Many teachers enjoy their experience of teaching English in Vietnam, although it isn't as laid back as Thailand, for example, and many find it a stressful experience too (the traffic being a frequent complaint). However, the population is young, and keen to learn English, as it is seen as being important in helping them to get a job. EFL jobs in Vietnam generally require less experience and tefl certification than many other countries. Most TEFL jobs in Vietnam are in Ho Chi Minh City (Saigon) and Hanoi, the capital.
Most of those teaching English in Vietnam are working in private language schools. There are also jobs available in Vietnamese universities, but they can be harder to find. Many private language schools only give part-time work to avoid paying tax, so many English teachers work at two schools. As in all countries, the quality of private language schools varies a lot. Do some research on the school before accepting a job: speak to other teachers and check online.
Not all 'volunteer' positions are really volunteer work. Do check this one out, there are many stories of overworked and underpaid 'volunteers.' You're probably better just turning up and finding work yourself.
Private language schools usually ask for a BA and TEFL certificate, but many teachers find EFL jobs in Vietnam without these. If you want to work legally with a work permit, you will need a degree. Many of the jobs advertised online require a degree, a TEFL certificates, and experience.
However, most jobs are to be found by being there and looking around yourself. For these jobs qualifications are not always required. A smart appearance is important; and for some jobs a tie is needed. Apart from Ho Chi Minh City and Hanoi, there are also opportunities for tefl jobs in Da Nang, and sometimes in other cities.
Private students are easy to find. As well as local students, you there are many Japanese and Koreans working in Vietnam, and they often want their children to learn English.
Work visas are possible, but hard to get. Many of those teaching English in Vietnam, do so on tourist visas, and renew them for three months. Many schools also change the teacher's tourist visa to a business visa. A lot of schools are not registered to get work visas.
Salaries for teaching English in Vietnam are low, but higher than local salaries (and higher than in many of the neighbouring countries, for example Thailand), so you can live well, if you live simply. Hourly rates are around $10-$20 an hour - although I've seen rates for 45 minute classes at $6. Monthly salaries range from $900-$1,800. As always, you can find examples outside the usual range.
A lot of business is in Ho Chi Minh City, and a lot of teachers work there.
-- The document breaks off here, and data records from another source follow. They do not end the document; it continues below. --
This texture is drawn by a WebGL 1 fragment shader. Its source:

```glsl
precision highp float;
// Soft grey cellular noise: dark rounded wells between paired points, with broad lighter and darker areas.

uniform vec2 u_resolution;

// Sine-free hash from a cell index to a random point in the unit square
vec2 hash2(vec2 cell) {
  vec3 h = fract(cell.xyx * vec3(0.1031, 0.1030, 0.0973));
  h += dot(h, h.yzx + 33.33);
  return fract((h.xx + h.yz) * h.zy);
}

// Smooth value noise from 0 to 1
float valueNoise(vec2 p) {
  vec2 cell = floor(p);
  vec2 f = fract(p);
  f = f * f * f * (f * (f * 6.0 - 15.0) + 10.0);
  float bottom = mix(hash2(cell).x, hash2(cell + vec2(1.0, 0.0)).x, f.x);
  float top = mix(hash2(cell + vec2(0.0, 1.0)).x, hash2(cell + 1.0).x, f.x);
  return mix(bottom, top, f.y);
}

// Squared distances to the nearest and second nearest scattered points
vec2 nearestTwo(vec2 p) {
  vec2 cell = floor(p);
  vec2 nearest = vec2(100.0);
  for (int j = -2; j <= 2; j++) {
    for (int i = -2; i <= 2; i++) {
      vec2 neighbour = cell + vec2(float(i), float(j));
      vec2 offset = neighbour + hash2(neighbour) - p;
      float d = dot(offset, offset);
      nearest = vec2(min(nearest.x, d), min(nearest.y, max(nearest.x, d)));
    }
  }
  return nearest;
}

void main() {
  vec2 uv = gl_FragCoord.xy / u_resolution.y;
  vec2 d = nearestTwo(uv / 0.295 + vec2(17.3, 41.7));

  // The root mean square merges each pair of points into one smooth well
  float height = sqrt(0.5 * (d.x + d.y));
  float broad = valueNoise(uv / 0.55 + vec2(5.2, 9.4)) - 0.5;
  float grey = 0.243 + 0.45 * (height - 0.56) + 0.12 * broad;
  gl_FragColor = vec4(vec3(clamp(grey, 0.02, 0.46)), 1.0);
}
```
There are also more bars and western restaurants there. However, many teachers also like teaching English in Hanoi. There is still a French feel to parts of the city, and if you want to learn Vietnamese, it could be the better choice.
One of the good things about living in Vietnam is the opportunity for travel; both in Vietnam, and in other parts of South East Asia and the Far East. Vietnam has some beautiful places to visit, and it also has wildlife unique to the country.